The Aurora Borealis, better known as the Northern Lights, is one of the most spectacular sights that nature bestows upon us earth dwellers. The lights are formed from collisions between gaseous particles in the Earth’s atmosphere with charged particles released from the sun’s atmosphere generating heat, which is released as these hues. The lights generally extend from 50 miles to as high as 400 miles above the Lithosphere. The lights have, due to their eerie nature and prominent positioning in the sky, possessed many symbolic meanings from different cultures: Romans believed that they were harbingers of ill-tidings, such as war or famine, while the Inuits of Alaska believed that the lights were the spirits of hunted animals.
The Lights are generally seen in the northern and southern hemispheres over the poles. Areas free from pollution with a thin atmospheric layer are the best places to observe them. Locations in Canada, Alaska, Greenland, and Iceland are excellent hosts to these magnificent lights, and, as I was to learn for myself, they are not the only locations where you might be lucky enough to catch a glimpse of them.

Photo credit: https://oceanwide-expeditions.com/to-do/experiences/aurora-borealis-northern-light


As I returned from my lectures, walking through the city over the Emajogi river, the backdrop that adorned the bridge was truly eye-catching. Spanning the horizon before I was an aberrant yet beautiful expanse of light in the sky, radiating a soft glow all over the scenery with patches of green, lighting up the night.

The thought of an artist setting up his tools to draw the landscape or a nature-inspired photographer taking wide angles of the view filled my mind: how else could one react to such a magnificent sight? The radiance that glowed over the cityscape was mesmerizing, and it was awe-inspiring to see nature marking the sky over the City of Good Thoughts. The intensity increased as dusk broke and the eerie lights filled the night sky with hues of green and yellow, casting brilliant lights all over the cityscape.

It did not take long for my excitement to rise as realization dawned upon me; a similar image that I had seen in my early days while exploring the mysteries, the vast expanse of space held for us. A walk down memory lane flipped me back to the illuminated sky that I had yearned to see as a child. As a space enthusiast driven by the conundrums of nature, the occurrence of Northern Lights in pictures and references, a truly spectacular sight even within the those framed pictures,  motivated me to take a trip someday and personally experience the natural occurrence.
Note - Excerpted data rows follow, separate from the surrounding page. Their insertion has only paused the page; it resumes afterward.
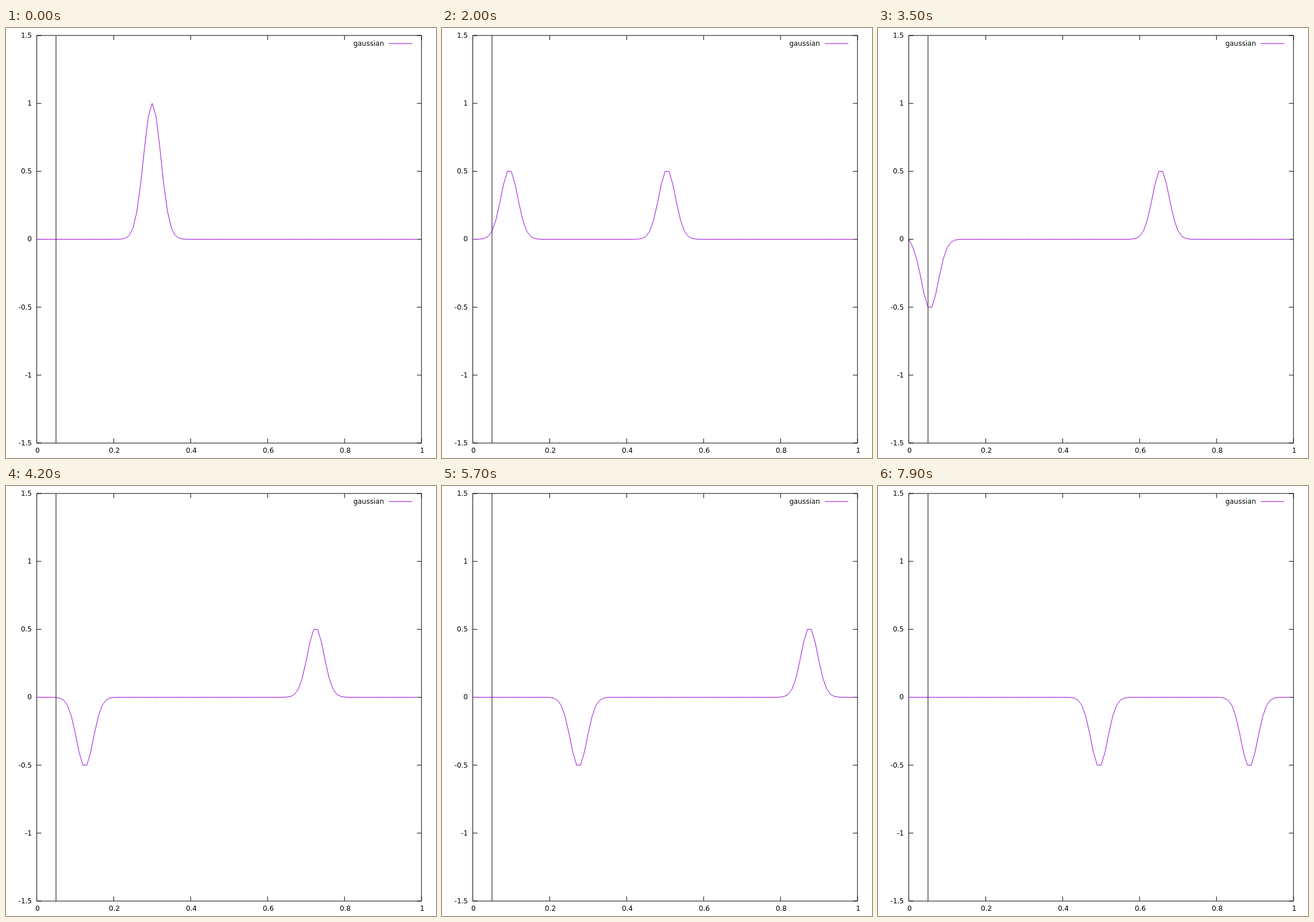
Write an HTML page that moves like this. It is 748x748 px and loops after 8000 ms.

```html
<!DOCTYPE html>
<html lang="en">
<head>
<meta charset="utf-8">
<title>Gaussian wave</title>
<style>
  html, body { margin: 0; width: 100%; height: 100%; overflow: hidden; background: #fff; }
  svg { display: block; width: 748px; height: 748px; }
  path, polyline { fill: none; stroke: #000; stroke-width: 1; stroke-linejoin: round; }
  .wave { stroke: #9400d3; }
  text { font: 12px "DejaVu Sans", sans-serif; fill: #000; }
  .end { text-anchor: end; }
  .mid { text-anchor: middle; }
</style>
</head>
<body>
<svg viewBox="0 0 748 748">
  <path id="ticks"/>
  <g id="labels"></g>
  <text class="end" x="657.5" y="31">gaussian</text>
  <path class="wave" d="M665.75 27H706.75"/>
  <polyline id="curve" class="wave"/>
  <path id="border"/>
</svg>
<script>
const LEFT = 53.55, RIGHT = 722.75, TOP = 13, BOTTOM = 722;
const POINTS = 100, STEPS = 80, STEP_MS = 100, TICK = 8;

const byId = id => document.getElementById(id);
const px = x => LEFT + x * (RIGHT - LEFT);
const py = y => (TOP + BOTTOM) / 2 - y * (BOTTOM - TOP) / 3;

function addLabel(cls, x, y, value) {
  const t = document.createElementNS("http://www.w3.org/2000/svg", "text");
  t.setAttribute("class", cls);
  t.setAttribute("x", x);
  t.setAttribute("y", Math.round(y));
  t.textContent = value;
  byId("labels").append(t);
}

function drawAxes() {
  let d = `M${px(0.05)} ${TOP}V${BOTTOM}`;
  for (let i = 0; i <= 5; i++) {
    const x = px(i / 5);
    d += `M${x} ${TOP}v${TICK}M${x} ${BOTTOM}v${-TICK}`;
    addLabel("mid", x + 1.2, 739, i / 5);
  }
  for (let i = -3; i <= 3; i++) {
    const y = py(i / 2);
    d += `M${LEFT} ${y}h${TICK}M${RIGHT} ${y}h${-TICK}`;
    addLabel("end", 45, y + 3.9, i / 2);
  }
  byId("ticks").setAttribute("d", d);
  byId("border").setAttribute("d", `M${LEFT} ${TOP}H${RIGHT}V${BOTTOM}H${LEFT}Z`);
}

// Leapfrog wave equation, one cell per step, fixed ends, starting at rest.
function solveWave() {
  let now = Array.from({ length: POINTS }, (_, i) => Math.exp(-1000 * (i / 100 - 0.3) ** 2));
  now[0] = now[POINTS - 1] = 0;
  let before = now;
  const states = [];
  for (let n = 0; n < STEPS; n++) {
    states.push(now);
    const next = now.map((_, i) =>
      i === 0 || i === POINTS - 1 ? 0 : now[i - 1] + now[i + 1] - before[i]);
    before = now;
    now = next;
  }
  return states;
}

drawAxes();
const curve = byId("curve");
const shapes = solveWave().map(u =>
  u.map((y, i) => `${px(i / 100).toFixed(2)},${py(y).toFixed(2)}`).join(" "));

let shown = -1;
function render() {
  const step = Math.floor(performance.now() / STEP_MS) % STEPS;
  if (step !== shown) curve.setAttribute("points", shapes[shown = step]);
  requestAnimationFrame(render);
}
render();
</script>
</body>
</html>
```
And here I was standing truly amazed at the sight before me, for I was actually witnessing the Northern Lights in the skies over Tartu. Stretching across the sky, above the city skyline, the blazing lights glowed with ecstasy, filling the ordinarily darkened skies with the wondrous display of nature’s majesty.

The sight kept me infatuated for a while mesmerized, under the influence of the aura of the aurora. Nevertheless, with a smile on my face and an enlightened soul, witnessing yet another beautiful autumn night in Tartu, I proceeded back to my dormitory with a new sense of appreciation for the natural beauty of our world.


That’s the beauty of nature; it beckons us to its most beautiful sights unexpectedly. All we can do, as contrary as it might sound, is be prepared for that which cannot be prepared for and be willing to succumb to the enigma that it holds. The sights of nature are usually accompanied by the serenity associated with receiving a reminder of the true purpose of life. Pulling us out of our artificial constructs, nature brings us face front with the reality of existence. It ultimately is another reminder to preserve that which nurtures and intrigues us, to protect the fragile and wondrous beauty of our world as we seek to grow and develop an intelligent species.